There I sat, enjoying a Sunday morning moment reading a compilation of news articles and sure enough, something interesting caught my eye: Dinosaurs? I always did think the Euoplocephalus was pretty cool, but what interested me in this particular National Geographic article was the stunning increase in the rate of dinosaur species discovered recently.
Last April, Reduxio presented at the CCISDA Spring Conference in their first ever IGNITE Vendor event. If you aren’t familiar with this kind of presentation, let me give you the rundown: each participant gets 5 minutes to present 20 slides, each of which advances automatically every 15 seconds.. The audience gets a speedy and entertaining talk providing a ton of information.
Old-time Reduxians will recall my inital demos of BackDating, formatting Windows disks then happily recovering them, playing the somewhat controversial If I Could Turn Back Time song by Cher.
IT pros don’t get to be in the limelight often. They usually just stay in the wings doing their job, be it troubleshooting some network issue, analyzing logs, managing storage systems, fixing a software bug, and more. You get the picture – the IT professional is hard at work in the background to keep things running smoothly. Well, that is, until he gets dragged out of his hideaway when IT catastrophes strike in the corporate world.
Let’s face it; even though IT professionals are superheroes in their respective organizations, they can struggle too.
But then again, if things were that easy, it wouldn’t take an IT Superhero to handle the job, right? That said, we’ve listened to the feedback you have provided here and compiled a list of the top seven most common struggles that professionals in the IT world face.
Hackathons are great learning environments for aspiring entrepreneurs, designers, engineers, marketers and corporate change agents - essentially anyone and everyone involved in the creative process of innovating. This post explores how both participants and companies can benefit significantly from a hackathon, and explains how you can start organizing hackathons within your company.
How to make sure arrogance doesn’t keep you from becoming an even better software engineer.
I am hypocritically modest. And I think you are too.
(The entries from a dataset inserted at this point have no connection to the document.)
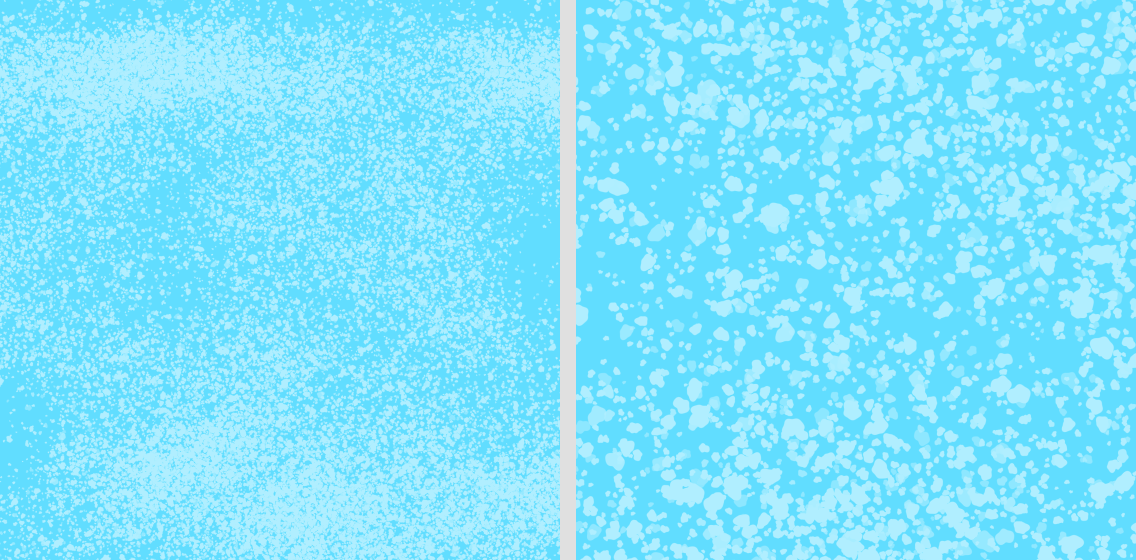
Left: the whole. Right: its middle third, enlarged.
A Shadertoy shader for this texture:

```glsl
// Draws pale blue paint flecks sponged in drifting patches over a bright sky-blue ground.

const vec3 GROUND_BLUE = vec3(0.38, 0.867, 1.0);
const vec3 FLECK_BLUE = vec3(0.69, 0.935, 1.0);
const int LAYERS = 7;
const float MEAN_FLECK_AREA = 0.3; // in cells

vec4 hash4(vec2 p) {
    vec4 q = fract(p.xyxy * vec4(0.1031, 0.1030, 0.0973, 0.1099));
    q += dot(q, q.wzxy + 33.33);
    return fract((q.xxyz + q.yzzw) * q.zywx);
}

mat2 rotation(float angle) {
    float c = cos(angle), s = sin(angle);
    return mat2(c, s, -s, c);
}

// Layered, warped sines for uneven clumps
float clumps(vec2 p) {
    float sum = 0.0, amplitude = 1.0;
    mat2 turn = 1.9 * rotation(1.1);
    p = p * vec2(8.0, 10.0) + 2.3;
    for (int i = 0; i < 5; i++) {
        p += 0.6 * sin(p.yx * 0.8 + float(i));
        sum += amplitude * sin(p.x) * sin(p.y);
        p = turn * p;
        amplitude *= 0.65;
    }
    return sum;
}

float softSpot(vec2 p, vec2 centre, vec2 size) {
    vec2 q = (p - centre) / size;
    return exp(-dot(q, q));
}

// Share of the ground hidden by flecks at a place on the canvas
float coverage(vec2 p) {
    float c = 0.43 + 0.17 * clumps(p);
    c += 0.34 * softSpot(p, vec2(0.45, 0.87), vec2(1.2, 0.08));
    c += 0.42 * softSpot(p, vec2(0.60, 0.13), vec2(0.50, 0.13));
    c -= 0.34 * softSpot(p, vec2(1.00, 0.52), vec2(0.13, 0.24));
    c -= 0.42 * softSpot(p, vec2(0.00, 0.20), vec2(0.13, 0.14));
    c -= 0.14 * softSpot(p, vec2(0.28, 0.66), vec2(0.08, 0.05));
    c -= 0.14 * softSpot(p, vec2(0.32, 0.42), vec2(0.16, 0.08));
    c -= 0.28 * smoothstep(0.92, 0.98, p.y);
    return clamp(c, 0.04, 0.88);
}

// Signed distance to a ragged, lobed fleck
float fleckDistance(vec2 p, float radius, float seed) {
    float angle = atan(p.y, p.x);
    float phase = 6.2832 * seed;
    float outline = 0.78 + 0.12 * sin(2.0 * angle + phase)
                         + 0.07 * sin(3.0 * angle + 5.0 * phase)
                         + 0.05 * sin(5.0 * angle + 9.0 * phase);
    return length(p) - radius * outline;
}

// One grid of scattered flecks; returns how much paint lies here
float fleckLayer(vec2 p, float cells, float index, float pixel) {
    mat2 turn = rotation(0.4 + 0.9 * index);
    vec2 grid = turn * p * cells + 300.0;
    vec2 first = floor(grid - 0.5);
    float soft = 0.8 * pixel * cells;
    float paint = 0.0;
    for (int k = 0; k < 4; k++) {
        vec2 cell = first + vec2(k & 1, k >> 1);
        vec4 h = hash4(cell + 37.0 * index);
        vec4 g = hash4(cell + 37.0 * index + 511.0);
        vec2 centre = cell + h.xy;
        vec2 place = (centre - 300.0) * turn / cells;
        float chance = -log(1.0 - coverage(place)) / (float(LAYERS) * MEAN_FLECK_AREA);
        float radius = mix(0.2, 0.49, g.x);
        float shape = smoothstep(soft, -soft, fleckDistance(grid - centre, radius, g.y));
        float opacity = mix(0.55, 1.0, smoothstep(0.0, 0.35, g.z));
        paint = max(paint, shape * opacity * step(h.z, chance));
    }
    return paint;
}

void mainImage(out vec4 fragColor, in vec2 fragCoord) {
    vec2 uv = fragCoord / iResolution.xy;
    float pixel = 1.0 / iResolution.y;

    // Overlay grids from coarse flecks to fine specks
    float bare = 1.0;
    float cells = 58.0;
    for (int i = 0; i < LAYERS; i++) {
        bare *= 1.0 - fleckLayer(uv, cells, float(i), pixel);
        cells *= 1.2;
    }
    fragColor = vec4(mix(FLECK_BLUE, GROUND_BLUE, bare), 1.0);
}
```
When you first meet a hypocritically modest person, you may perceive us as reserved, perhaps insecure or shy. If you are insecure yourself, you may feel that we are a little bit snobbish.